Source data:

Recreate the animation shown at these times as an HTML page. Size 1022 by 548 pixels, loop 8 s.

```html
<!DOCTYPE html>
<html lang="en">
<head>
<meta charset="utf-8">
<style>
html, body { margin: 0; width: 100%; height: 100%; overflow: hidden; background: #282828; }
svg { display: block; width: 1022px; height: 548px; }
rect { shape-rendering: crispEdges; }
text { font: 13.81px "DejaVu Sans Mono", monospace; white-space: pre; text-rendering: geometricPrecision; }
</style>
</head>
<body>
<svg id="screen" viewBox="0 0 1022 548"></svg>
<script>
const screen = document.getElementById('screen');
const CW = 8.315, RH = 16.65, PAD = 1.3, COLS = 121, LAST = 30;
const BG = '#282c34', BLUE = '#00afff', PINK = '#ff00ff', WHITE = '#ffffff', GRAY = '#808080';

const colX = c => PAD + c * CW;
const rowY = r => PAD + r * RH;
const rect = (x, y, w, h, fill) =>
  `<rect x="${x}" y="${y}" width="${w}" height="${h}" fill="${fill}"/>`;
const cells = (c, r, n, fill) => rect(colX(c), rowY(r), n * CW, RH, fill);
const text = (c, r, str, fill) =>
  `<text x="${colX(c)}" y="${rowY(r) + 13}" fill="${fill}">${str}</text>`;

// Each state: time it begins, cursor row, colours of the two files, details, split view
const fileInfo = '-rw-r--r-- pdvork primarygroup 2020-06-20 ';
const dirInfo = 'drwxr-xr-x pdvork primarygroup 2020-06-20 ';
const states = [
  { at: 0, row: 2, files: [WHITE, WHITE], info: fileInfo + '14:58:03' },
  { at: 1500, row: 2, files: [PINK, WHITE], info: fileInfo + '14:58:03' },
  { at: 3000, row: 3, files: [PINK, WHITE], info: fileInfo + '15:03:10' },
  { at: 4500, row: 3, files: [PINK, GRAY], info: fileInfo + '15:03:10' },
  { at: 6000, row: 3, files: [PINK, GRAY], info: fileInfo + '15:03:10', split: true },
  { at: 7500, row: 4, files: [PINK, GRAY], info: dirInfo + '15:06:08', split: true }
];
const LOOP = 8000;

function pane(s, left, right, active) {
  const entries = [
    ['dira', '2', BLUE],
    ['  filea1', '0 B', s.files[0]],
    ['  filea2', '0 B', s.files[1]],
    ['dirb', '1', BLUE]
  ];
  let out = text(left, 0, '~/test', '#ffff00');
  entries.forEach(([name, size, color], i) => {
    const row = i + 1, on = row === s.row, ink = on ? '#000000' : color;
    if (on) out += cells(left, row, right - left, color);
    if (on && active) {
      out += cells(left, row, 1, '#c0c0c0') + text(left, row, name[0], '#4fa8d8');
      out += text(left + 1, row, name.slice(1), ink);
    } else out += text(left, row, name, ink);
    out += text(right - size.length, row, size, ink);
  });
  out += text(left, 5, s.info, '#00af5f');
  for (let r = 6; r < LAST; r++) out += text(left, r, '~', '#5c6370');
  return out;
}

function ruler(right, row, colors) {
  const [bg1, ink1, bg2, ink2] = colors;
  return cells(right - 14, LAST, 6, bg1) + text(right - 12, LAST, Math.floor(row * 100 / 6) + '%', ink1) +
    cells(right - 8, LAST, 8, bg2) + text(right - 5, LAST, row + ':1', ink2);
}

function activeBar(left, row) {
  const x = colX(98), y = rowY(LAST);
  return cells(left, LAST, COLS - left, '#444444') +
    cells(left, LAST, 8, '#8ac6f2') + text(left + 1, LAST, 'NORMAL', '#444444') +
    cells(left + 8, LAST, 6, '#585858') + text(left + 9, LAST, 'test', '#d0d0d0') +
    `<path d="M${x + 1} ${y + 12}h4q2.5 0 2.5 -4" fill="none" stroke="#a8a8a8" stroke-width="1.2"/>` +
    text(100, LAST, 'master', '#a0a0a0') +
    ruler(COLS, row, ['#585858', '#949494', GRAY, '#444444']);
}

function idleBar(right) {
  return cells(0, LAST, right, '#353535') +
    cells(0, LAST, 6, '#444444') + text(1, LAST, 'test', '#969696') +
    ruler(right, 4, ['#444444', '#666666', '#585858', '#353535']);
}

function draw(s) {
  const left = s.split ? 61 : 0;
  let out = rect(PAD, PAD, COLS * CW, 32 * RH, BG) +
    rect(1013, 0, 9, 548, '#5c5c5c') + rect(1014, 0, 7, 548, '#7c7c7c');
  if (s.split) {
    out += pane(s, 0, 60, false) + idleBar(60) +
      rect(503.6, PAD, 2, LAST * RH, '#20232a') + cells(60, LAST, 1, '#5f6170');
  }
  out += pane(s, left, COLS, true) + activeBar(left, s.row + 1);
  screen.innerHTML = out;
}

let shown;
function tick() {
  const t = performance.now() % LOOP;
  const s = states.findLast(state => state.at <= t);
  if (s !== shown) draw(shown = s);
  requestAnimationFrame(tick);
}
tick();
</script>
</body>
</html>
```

--

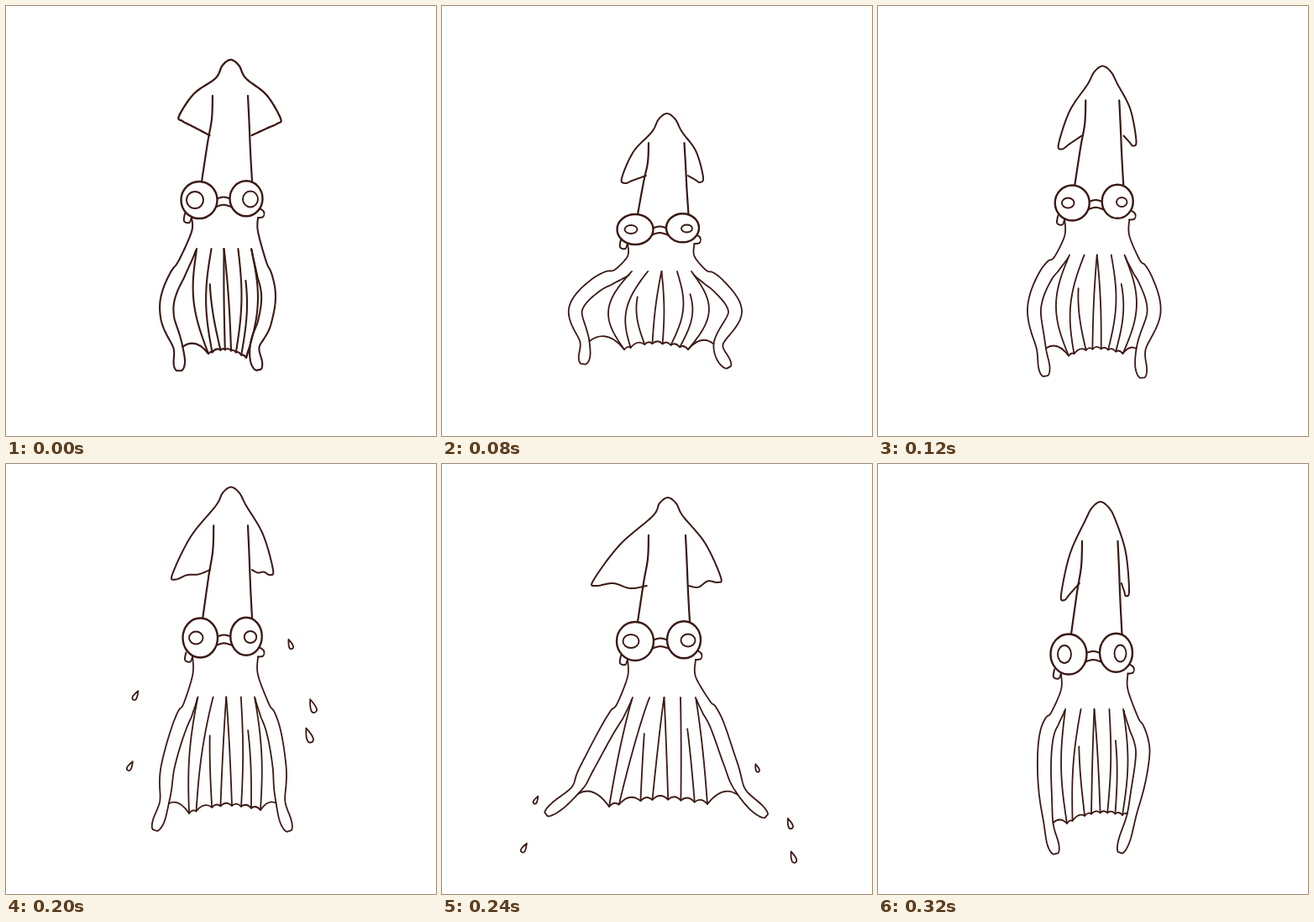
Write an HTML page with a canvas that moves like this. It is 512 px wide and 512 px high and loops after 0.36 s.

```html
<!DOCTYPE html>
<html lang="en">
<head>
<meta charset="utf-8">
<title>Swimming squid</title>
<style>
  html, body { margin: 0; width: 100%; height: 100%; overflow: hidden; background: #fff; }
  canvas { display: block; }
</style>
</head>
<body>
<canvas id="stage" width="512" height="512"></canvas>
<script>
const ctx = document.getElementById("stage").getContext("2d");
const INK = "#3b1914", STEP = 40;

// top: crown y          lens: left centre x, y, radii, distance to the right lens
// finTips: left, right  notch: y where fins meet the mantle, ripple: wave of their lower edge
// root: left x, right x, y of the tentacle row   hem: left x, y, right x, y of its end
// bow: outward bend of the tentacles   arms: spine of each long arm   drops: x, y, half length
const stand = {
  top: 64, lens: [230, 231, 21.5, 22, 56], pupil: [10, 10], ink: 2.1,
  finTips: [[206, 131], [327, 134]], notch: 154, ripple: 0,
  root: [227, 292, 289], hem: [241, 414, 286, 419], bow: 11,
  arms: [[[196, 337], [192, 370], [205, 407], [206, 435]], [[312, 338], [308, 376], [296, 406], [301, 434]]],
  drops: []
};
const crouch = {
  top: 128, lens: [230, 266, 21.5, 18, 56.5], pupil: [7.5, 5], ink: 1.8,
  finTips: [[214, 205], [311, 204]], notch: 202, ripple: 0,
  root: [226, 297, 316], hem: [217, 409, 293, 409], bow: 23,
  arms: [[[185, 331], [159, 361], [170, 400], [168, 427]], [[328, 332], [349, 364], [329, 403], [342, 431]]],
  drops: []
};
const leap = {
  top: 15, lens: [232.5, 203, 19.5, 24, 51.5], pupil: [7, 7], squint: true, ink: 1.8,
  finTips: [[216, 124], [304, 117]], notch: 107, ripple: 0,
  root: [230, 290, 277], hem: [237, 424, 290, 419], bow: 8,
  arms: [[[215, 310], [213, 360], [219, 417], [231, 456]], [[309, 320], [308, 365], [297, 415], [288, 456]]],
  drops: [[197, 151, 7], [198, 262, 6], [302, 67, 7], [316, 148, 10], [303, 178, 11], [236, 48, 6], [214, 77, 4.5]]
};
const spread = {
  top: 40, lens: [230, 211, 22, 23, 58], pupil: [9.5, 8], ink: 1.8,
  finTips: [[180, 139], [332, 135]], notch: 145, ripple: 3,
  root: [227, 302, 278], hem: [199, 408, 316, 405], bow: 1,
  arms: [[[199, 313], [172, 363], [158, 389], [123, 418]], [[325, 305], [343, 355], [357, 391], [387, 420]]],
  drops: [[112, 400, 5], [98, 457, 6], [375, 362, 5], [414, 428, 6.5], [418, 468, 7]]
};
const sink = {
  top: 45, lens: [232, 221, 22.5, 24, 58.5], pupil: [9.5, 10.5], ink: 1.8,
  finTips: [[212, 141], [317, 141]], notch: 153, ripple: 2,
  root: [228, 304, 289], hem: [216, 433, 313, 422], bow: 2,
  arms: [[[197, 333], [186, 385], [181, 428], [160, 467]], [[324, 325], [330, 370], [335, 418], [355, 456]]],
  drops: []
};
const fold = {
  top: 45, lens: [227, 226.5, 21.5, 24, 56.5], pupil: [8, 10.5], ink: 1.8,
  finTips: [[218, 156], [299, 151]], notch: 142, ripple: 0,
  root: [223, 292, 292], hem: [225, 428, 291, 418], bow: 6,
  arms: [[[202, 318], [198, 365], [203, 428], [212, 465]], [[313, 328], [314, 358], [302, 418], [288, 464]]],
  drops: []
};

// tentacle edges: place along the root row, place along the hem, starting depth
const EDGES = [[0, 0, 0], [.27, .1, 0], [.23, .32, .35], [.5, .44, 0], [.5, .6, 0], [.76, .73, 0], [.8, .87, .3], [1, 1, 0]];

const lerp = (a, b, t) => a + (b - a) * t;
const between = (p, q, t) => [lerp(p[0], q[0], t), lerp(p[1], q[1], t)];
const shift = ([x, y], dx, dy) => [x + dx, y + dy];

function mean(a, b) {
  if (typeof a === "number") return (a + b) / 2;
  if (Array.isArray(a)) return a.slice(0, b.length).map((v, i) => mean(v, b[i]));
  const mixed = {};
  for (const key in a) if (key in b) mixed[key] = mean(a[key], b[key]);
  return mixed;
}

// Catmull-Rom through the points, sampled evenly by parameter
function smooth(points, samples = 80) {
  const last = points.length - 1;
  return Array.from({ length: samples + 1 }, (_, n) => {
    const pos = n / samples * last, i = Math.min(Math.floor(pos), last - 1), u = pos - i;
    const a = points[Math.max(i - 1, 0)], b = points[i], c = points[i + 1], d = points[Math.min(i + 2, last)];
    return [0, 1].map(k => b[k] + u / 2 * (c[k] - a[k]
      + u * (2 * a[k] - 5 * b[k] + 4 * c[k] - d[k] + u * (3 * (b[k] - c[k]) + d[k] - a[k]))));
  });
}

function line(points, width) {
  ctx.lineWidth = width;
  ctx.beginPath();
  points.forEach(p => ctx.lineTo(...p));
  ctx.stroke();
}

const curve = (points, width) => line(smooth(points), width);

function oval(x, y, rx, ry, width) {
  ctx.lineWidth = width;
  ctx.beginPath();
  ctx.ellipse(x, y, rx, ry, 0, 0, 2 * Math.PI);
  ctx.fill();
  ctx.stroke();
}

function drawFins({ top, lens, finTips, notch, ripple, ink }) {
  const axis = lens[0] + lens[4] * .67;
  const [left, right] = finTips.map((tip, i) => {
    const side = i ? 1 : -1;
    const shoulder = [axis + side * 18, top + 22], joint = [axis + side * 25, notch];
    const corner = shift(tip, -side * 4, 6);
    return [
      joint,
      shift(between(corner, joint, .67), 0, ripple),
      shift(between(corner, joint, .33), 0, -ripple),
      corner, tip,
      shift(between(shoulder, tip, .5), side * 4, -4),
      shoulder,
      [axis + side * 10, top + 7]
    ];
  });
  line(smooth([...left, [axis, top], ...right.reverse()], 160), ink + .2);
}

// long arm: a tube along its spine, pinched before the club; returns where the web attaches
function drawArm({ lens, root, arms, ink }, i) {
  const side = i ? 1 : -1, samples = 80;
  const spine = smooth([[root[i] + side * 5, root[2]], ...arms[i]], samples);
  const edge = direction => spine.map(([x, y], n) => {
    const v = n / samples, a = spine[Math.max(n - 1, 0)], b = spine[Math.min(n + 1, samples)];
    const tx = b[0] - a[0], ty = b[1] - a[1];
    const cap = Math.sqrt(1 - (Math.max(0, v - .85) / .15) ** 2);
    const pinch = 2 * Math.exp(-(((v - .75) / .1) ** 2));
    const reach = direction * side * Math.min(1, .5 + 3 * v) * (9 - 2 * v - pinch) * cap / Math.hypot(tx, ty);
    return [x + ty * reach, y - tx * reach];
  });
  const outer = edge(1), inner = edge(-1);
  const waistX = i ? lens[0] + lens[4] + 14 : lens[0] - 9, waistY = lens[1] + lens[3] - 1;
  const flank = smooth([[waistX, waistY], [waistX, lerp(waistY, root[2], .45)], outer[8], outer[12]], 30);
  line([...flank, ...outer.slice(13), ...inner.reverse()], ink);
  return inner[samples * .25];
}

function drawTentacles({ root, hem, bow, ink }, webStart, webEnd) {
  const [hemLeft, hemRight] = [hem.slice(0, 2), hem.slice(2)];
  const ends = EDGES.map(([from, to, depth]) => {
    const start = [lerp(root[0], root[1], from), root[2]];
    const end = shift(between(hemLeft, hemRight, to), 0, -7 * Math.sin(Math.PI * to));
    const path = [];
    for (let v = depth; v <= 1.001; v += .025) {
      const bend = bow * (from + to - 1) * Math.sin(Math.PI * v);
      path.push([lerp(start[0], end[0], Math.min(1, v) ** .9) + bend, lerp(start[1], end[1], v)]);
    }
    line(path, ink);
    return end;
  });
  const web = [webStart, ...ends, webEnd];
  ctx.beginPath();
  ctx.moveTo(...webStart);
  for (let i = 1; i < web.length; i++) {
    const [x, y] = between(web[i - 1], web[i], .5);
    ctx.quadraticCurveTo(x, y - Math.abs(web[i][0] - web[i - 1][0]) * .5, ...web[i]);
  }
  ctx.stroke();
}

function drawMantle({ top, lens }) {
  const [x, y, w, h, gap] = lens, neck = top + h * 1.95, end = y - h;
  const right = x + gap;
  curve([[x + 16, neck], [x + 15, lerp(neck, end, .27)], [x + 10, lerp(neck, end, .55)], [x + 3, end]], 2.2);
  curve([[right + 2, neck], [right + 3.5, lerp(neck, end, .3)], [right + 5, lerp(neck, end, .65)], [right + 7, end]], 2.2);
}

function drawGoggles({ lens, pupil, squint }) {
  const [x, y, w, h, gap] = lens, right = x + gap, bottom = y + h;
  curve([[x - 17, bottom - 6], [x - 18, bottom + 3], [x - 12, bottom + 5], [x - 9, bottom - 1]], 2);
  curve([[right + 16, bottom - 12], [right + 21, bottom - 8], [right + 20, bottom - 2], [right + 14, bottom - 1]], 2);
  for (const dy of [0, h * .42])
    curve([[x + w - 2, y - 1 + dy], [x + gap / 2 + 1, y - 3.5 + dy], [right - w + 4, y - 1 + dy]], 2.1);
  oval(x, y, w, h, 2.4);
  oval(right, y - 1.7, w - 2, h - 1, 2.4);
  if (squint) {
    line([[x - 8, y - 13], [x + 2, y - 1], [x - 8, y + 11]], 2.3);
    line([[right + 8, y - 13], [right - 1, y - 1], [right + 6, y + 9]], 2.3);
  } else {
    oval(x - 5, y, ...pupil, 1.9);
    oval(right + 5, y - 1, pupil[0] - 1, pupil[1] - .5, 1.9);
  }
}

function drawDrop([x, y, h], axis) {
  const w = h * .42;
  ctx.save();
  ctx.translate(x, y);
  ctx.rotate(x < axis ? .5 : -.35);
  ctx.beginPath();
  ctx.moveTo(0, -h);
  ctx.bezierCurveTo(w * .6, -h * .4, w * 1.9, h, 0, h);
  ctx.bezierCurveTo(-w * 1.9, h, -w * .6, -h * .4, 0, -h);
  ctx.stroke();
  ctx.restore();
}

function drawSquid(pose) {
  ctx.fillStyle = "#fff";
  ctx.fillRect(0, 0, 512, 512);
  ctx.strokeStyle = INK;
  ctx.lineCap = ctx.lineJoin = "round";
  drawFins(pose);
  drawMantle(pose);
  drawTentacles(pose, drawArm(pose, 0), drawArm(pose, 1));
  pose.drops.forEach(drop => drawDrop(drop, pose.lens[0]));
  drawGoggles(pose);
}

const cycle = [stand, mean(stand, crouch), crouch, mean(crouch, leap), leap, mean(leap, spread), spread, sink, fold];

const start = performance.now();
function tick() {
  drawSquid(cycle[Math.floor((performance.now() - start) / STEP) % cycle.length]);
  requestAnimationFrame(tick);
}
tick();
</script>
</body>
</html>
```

--

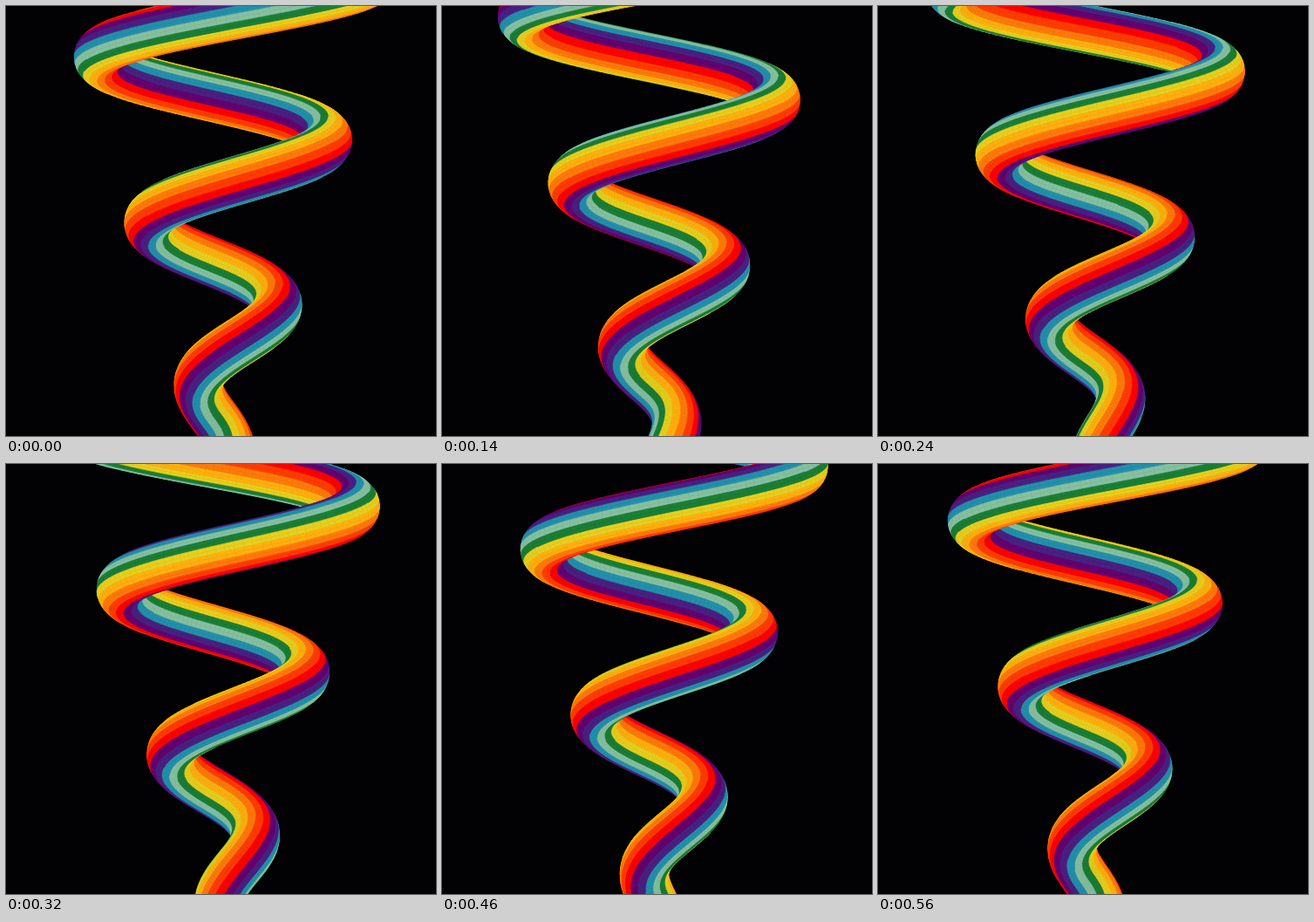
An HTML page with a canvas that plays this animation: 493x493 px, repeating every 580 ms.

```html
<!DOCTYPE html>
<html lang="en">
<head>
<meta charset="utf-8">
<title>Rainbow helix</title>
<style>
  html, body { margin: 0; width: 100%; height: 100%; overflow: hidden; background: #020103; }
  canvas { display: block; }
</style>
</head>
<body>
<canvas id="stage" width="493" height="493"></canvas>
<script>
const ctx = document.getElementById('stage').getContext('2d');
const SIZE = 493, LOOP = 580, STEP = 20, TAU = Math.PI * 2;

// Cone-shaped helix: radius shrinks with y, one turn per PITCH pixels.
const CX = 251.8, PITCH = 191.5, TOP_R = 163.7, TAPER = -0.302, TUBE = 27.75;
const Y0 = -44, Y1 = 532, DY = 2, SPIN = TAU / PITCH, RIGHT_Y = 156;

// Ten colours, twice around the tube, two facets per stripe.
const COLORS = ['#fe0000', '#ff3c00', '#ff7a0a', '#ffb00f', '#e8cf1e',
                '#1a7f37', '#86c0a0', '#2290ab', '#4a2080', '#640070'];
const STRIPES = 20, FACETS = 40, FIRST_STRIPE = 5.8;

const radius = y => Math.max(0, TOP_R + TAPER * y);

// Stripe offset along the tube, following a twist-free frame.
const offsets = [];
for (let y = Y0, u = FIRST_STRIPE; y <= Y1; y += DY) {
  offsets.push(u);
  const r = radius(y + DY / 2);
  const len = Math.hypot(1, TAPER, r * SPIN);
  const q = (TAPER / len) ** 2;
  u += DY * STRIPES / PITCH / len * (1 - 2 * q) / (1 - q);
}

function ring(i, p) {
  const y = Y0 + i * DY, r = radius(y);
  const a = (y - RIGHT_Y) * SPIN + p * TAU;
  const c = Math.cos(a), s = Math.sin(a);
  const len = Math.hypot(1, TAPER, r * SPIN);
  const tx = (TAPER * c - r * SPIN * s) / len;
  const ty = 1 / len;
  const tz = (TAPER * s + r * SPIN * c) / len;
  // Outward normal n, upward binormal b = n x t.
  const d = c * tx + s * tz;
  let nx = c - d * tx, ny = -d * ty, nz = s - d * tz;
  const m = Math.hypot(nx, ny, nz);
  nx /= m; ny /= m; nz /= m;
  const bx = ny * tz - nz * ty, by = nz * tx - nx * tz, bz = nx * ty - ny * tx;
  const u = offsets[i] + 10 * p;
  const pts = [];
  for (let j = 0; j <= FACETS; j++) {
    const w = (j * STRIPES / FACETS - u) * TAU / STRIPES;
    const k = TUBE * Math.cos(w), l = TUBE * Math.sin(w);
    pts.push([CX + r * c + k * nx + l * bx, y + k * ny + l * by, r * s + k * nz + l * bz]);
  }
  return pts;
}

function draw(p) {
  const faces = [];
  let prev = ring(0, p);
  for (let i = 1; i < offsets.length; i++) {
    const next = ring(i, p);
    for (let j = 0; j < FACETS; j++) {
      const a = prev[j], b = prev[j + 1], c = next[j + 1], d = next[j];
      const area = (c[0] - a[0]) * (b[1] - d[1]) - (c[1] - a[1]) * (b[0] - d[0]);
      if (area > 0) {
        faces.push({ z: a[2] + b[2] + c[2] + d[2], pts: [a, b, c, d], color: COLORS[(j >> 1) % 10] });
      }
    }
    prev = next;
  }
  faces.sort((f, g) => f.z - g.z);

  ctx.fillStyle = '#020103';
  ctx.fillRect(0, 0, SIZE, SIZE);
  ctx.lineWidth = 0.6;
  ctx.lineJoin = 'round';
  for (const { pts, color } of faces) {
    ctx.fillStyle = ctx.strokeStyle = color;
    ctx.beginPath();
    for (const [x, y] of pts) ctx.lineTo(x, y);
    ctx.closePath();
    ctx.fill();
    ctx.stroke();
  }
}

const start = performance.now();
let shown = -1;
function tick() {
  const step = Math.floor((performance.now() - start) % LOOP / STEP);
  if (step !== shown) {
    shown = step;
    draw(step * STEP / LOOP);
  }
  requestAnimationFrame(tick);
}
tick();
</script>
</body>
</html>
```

Problem description:
The answer is each line in which the word "shown" occurs, copied from the material above.

Response box:
Recreate the animation shown at these times as an HTML page. Size 1022 by 548 pixels, loop 8 s.
let shown;
  if (s !== shown) draw(shown = s);
let shown = -1;
  if (step !== shown) {
    shown = step;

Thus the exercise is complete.